Caged for Conservation: NUS graduate spends five hours in cage
By Florence Tang
Apr. 3 2011
For five hours on March 28, stares from students and passers-by greeted Tan Yi Han as he sat in an iron cage outside lecture theatre 25 at the National University of Singapore Science Hub. The act was part of a fundraising bazaar by Project Orange, a conservation-themed Youth Expedition Project (YEP).
The YEP is an initiative by the National Youth Council to provide young people with opportunities to make a difference beyond Singapore’s shores.
NUS graduate Tan, 26, is the project co-founder and director. The main intention of placing a human in a prominently-located cage was to highlight the plight of animals in captivity, he said.
“When we put humans in a cage, we consider it a very harsh punishment, but we subject animals to such a situation without batting an eyelid. Think battery farms, labs (laboratories) and zoos,” Tan said.
The idea was first proposed by Gu Tong, a member of the Project Orange publicity team. Gu gave the example of Pingo, an orang-utan kept as an illegal pet, to illustrate the demerits of keeping wild animals in cages.
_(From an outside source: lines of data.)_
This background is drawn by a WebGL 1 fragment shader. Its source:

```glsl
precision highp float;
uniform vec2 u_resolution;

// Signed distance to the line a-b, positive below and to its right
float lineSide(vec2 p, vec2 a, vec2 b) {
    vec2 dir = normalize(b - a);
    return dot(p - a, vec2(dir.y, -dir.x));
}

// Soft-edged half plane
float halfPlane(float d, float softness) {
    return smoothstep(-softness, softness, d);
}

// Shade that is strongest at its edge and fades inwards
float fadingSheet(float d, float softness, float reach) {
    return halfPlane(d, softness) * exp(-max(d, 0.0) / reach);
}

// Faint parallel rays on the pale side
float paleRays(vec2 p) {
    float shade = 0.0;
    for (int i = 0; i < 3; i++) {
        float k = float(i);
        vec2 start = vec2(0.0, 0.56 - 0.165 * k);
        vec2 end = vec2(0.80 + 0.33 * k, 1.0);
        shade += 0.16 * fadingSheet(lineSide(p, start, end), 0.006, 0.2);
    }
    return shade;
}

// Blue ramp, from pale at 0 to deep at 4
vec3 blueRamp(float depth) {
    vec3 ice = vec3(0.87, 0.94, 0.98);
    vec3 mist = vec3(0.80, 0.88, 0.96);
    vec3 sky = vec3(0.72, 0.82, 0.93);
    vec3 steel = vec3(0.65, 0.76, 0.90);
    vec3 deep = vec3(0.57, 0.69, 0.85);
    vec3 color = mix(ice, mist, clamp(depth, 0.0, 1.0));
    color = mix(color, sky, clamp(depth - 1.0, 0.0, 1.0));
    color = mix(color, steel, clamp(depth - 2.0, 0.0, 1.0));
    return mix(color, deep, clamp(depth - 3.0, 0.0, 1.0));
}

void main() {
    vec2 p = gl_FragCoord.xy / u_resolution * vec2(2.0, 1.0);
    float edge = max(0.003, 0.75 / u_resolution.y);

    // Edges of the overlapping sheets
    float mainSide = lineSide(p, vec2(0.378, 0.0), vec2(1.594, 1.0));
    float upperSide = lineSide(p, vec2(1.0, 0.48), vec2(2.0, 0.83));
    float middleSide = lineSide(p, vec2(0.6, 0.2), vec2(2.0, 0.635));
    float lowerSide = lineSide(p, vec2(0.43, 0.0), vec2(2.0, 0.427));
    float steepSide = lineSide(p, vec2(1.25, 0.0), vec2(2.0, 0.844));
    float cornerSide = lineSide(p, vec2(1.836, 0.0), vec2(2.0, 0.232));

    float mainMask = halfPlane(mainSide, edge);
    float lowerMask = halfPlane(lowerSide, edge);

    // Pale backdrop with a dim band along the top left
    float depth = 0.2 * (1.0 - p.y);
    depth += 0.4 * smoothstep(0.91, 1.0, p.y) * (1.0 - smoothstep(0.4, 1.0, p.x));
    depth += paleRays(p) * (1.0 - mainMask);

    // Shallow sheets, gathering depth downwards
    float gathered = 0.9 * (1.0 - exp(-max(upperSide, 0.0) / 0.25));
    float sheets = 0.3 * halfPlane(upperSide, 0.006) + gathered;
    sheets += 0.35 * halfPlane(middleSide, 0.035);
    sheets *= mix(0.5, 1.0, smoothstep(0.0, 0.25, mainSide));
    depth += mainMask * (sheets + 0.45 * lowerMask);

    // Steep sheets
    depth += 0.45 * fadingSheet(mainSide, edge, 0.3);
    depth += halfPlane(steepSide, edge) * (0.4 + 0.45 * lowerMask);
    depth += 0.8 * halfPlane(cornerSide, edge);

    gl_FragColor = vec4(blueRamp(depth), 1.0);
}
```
Locked in a small cage, Pingo was found by animal activists severely sunburned and malnourished.
“The cage was a means to attract attention, so we could share with people how animals should not be caged for extended periods of time,” she said.
The team borrowed a cage from the Animal Concerns, Research and Education Society, a charity organization which seeks to improve the living conditions and welfare of captive animals.
They also set up a challenge on causes.com. If $250 was raised, Tan would sit in the cage for five hours.
The team intends to donate the proceeds to the Tasikoki Wildlife Rescue Centre in North Sulawesi, Indonesia.
“The TWRC receives wildlife confiscated from smugglers, mostly for the pet trade. These animals belong to the wild, and what Tasikoki strives for, is to find them a suitable home and a life of dignity,” Tan said.
In May, the 18-strong project team will be travelling to North Sulawesi to work with the rescue centre.
“In the end, I got $120, which was pretty decent nonetheless (enough to take care of 2 orang-utans in Tasikoki for a year). So I went ahead with the challenge!” Tan said.
First-year food sciences student Ivy Lam said she was startled to see a man sitting in the cage.
“I was really shocked. I don’t really know what they are doing, but it was just scary seeing him sitting there for so long,” she said.
While Tan agreed that the message may not have been portrayed clearly enough, he found there were good opportunities for the team to share their conservation message.
“On my Facebook page, my friend wrote, ‘What’s the point?’ I was really heartened though, that one guy was game enough to join me in the cage for pictures. Then, together with his friend, we had a great chat about whether we should keep pet rabbits,” Tan said.
This is the first year Project Orange is being organized. According to co-founders Tan Yi Han and Edward Tan, also 26 and an NUS graduate, the project was birthed from a desire to reconcile environmental and social issues in the form of a YEP.
Tan Yi Han said he has been concerned about the environment since he was young, while Edward Tan is a “budding environmentalist.”
“We’ve both seen the abject failure of conventional environmental messages to change people’s habits and attitudes. So we wanted to test out the transformative power of a YEP to change these mindsets,” Tan Yi Han said.
Most students who realized the purpose of the “caging” said the idea was an innovative one.
“You don’t usually see humans sitting in cages,” first-year arts and social sciences student Tiffany Febrin said.
“I think it’s a very different way of raising money and raising awareness at the same time,” she said.